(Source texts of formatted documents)
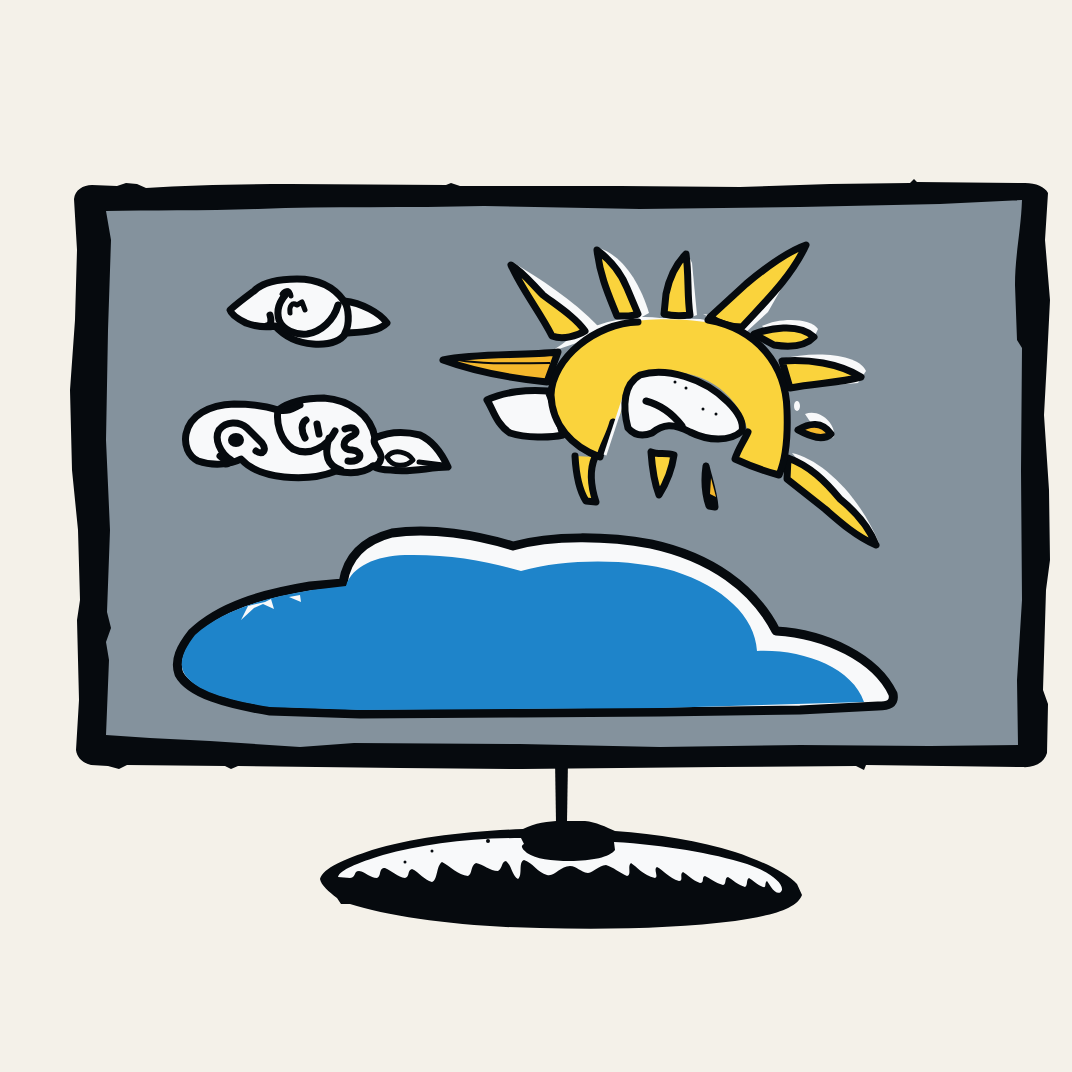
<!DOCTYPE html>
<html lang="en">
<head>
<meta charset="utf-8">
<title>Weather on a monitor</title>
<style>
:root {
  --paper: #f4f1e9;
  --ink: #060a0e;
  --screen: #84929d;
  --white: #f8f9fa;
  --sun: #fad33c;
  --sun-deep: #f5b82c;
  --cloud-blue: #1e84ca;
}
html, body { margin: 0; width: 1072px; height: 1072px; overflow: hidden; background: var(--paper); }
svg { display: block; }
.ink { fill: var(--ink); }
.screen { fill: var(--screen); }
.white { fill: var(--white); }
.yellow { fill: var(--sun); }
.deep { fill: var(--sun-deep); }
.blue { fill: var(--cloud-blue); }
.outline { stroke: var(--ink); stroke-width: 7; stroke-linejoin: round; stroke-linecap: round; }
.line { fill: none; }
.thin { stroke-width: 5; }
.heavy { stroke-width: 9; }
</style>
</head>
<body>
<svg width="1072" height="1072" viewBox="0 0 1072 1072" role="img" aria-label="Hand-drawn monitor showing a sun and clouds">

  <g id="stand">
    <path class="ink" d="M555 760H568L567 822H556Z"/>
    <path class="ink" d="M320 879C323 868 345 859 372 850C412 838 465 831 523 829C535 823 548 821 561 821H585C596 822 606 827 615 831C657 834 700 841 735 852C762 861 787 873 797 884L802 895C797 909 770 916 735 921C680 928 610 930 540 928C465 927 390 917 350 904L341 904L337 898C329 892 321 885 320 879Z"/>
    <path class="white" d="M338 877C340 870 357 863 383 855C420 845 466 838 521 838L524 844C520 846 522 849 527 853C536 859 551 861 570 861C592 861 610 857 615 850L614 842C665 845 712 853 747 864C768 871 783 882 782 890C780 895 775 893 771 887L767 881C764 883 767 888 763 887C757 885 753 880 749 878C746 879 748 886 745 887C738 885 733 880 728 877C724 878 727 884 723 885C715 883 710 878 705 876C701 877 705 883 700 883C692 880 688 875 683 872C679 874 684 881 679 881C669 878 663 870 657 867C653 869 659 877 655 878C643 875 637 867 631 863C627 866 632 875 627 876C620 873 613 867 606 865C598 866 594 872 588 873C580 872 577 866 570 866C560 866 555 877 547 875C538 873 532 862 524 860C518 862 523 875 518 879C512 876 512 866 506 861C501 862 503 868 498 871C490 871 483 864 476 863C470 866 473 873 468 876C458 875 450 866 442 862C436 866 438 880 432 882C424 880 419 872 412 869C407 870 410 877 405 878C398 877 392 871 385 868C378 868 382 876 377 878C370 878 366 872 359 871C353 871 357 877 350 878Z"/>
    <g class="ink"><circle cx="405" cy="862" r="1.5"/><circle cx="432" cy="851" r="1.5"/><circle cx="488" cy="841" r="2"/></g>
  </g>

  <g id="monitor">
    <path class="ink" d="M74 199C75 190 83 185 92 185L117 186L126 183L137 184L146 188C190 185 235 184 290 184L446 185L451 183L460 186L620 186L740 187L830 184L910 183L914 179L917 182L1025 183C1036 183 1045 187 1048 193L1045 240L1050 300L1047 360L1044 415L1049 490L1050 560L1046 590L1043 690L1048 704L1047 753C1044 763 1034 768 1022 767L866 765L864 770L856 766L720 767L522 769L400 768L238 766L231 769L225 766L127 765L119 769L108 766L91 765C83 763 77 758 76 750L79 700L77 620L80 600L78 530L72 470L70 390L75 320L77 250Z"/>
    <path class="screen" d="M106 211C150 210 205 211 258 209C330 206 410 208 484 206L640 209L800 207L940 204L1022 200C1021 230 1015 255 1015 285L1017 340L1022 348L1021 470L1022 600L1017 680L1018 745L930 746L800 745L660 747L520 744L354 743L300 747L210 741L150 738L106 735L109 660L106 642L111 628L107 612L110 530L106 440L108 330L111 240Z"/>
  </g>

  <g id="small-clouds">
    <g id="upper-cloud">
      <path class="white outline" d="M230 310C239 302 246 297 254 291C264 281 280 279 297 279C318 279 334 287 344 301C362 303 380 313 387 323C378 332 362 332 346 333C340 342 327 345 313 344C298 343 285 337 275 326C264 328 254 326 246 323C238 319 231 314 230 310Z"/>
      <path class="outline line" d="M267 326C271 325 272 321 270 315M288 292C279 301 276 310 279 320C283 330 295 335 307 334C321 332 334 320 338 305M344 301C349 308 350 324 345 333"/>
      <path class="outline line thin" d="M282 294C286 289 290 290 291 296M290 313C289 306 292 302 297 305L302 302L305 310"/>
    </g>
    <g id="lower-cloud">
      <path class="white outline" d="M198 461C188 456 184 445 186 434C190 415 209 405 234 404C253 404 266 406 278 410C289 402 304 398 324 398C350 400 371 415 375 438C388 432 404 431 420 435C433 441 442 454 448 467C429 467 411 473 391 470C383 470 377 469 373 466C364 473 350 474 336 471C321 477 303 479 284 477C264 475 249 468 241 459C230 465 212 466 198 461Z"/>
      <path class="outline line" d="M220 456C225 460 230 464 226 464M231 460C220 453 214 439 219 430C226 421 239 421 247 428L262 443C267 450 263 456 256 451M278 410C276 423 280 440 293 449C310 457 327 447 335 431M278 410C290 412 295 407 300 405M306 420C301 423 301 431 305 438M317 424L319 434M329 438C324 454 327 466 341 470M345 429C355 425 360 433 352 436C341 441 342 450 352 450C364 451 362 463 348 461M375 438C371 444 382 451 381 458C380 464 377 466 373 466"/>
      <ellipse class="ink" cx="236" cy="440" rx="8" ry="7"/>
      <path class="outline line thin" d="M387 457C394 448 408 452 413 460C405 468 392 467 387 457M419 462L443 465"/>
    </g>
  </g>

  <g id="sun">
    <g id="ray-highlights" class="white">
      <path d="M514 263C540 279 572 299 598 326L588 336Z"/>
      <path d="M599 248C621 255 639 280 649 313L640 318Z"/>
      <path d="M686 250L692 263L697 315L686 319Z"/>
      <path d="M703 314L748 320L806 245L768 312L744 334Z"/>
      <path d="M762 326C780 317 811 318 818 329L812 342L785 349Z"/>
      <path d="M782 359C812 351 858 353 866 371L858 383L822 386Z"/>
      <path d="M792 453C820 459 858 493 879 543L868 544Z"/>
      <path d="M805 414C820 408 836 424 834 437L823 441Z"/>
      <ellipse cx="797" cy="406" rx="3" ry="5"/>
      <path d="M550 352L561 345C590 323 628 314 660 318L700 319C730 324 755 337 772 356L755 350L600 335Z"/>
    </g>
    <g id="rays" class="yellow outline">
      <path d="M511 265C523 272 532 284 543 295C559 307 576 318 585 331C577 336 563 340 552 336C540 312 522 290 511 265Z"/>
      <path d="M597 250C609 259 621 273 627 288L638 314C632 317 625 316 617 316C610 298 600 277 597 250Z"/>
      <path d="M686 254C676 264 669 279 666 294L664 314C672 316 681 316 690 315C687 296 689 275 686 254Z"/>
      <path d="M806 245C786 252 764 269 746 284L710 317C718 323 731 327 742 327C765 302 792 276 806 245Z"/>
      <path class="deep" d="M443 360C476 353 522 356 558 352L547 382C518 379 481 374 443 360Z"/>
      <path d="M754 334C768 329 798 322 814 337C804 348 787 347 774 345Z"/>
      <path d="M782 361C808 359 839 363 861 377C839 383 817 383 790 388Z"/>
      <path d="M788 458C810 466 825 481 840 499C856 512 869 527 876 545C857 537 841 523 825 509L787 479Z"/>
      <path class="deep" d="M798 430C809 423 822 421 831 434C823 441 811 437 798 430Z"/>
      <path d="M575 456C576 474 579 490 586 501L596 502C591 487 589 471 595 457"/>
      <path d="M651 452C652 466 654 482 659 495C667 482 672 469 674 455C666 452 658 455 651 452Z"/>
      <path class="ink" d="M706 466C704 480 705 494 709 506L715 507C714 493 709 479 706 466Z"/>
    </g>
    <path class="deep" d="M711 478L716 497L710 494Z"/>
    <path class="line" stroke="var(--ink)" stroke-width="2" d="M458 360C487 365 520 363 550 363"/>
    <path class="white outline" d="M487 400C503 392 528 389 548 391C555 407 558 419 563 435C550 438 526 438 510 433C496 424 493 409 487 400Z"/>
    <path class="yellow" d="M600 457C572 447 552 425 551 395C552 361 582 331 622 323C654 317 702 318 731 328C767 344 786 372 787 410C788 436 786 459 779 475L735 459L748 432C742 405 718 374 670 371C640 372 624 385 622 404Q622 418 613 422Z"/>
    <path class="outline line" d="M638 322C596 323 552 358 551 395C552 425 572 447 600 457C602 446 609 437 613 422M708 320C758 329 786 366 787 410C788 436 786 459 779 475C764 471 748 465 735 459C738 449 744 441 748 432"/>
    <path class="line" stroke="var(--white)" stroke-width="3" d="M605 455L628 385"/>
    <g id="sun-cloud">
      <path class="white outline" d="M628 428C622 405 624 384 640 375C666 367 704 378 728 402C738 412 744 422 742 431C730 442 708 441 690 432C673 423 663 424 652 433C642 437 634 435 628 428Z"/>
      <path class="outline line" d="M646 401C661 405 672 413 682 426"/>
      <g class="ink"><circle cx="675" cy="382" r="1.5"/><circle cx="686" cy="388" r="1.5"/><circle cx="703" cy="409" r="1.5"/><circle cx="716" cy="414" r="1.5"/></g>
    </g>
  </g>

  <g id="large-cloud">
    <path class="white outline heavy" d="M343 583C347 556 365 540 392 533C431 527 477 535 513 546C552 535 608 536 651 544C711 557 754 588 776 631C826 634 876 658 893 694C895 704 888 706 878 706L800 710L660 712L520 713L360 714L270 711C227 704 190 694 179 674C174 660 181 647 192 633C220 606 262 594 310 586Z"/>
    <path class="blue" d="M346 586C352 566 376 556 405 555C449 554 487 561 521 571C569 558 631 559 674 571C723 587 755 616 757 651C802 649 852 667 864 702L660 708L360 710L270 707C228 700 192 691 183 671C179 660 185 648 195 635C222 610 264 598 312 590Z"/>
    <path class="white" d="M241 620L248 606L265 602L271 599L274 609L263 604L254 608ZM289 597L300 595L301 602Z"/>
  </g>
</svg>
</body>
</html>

## Exercise directions
Of all the lines in the data above, show only those that hold the word "width".

## Answer for the task
html, body { margin: 0; width: 1072px; height: 1072px; overflow: hidden; background: var(--paper); }
.outline { stroke: var(--ink); stroke-width: 7; stroke-linejoin: round; stroke-linecap: round; }
.thin { stroke-width: 5; }
.heavy { stroke-width: 9; }
<svg width="1072" height="1072" viewBox="0 0 1072 1072" role="img" aria-label="Hand-drawn monitor showing a sun and clouds">
    <path class="line" stroke="var(--ink)" stroke-width="2" d="M458 360C487 365 520 363 550 363"/>
    <path class="line" stroke="var(--white)" stroke-width="3" d="M605 455L628 385"/>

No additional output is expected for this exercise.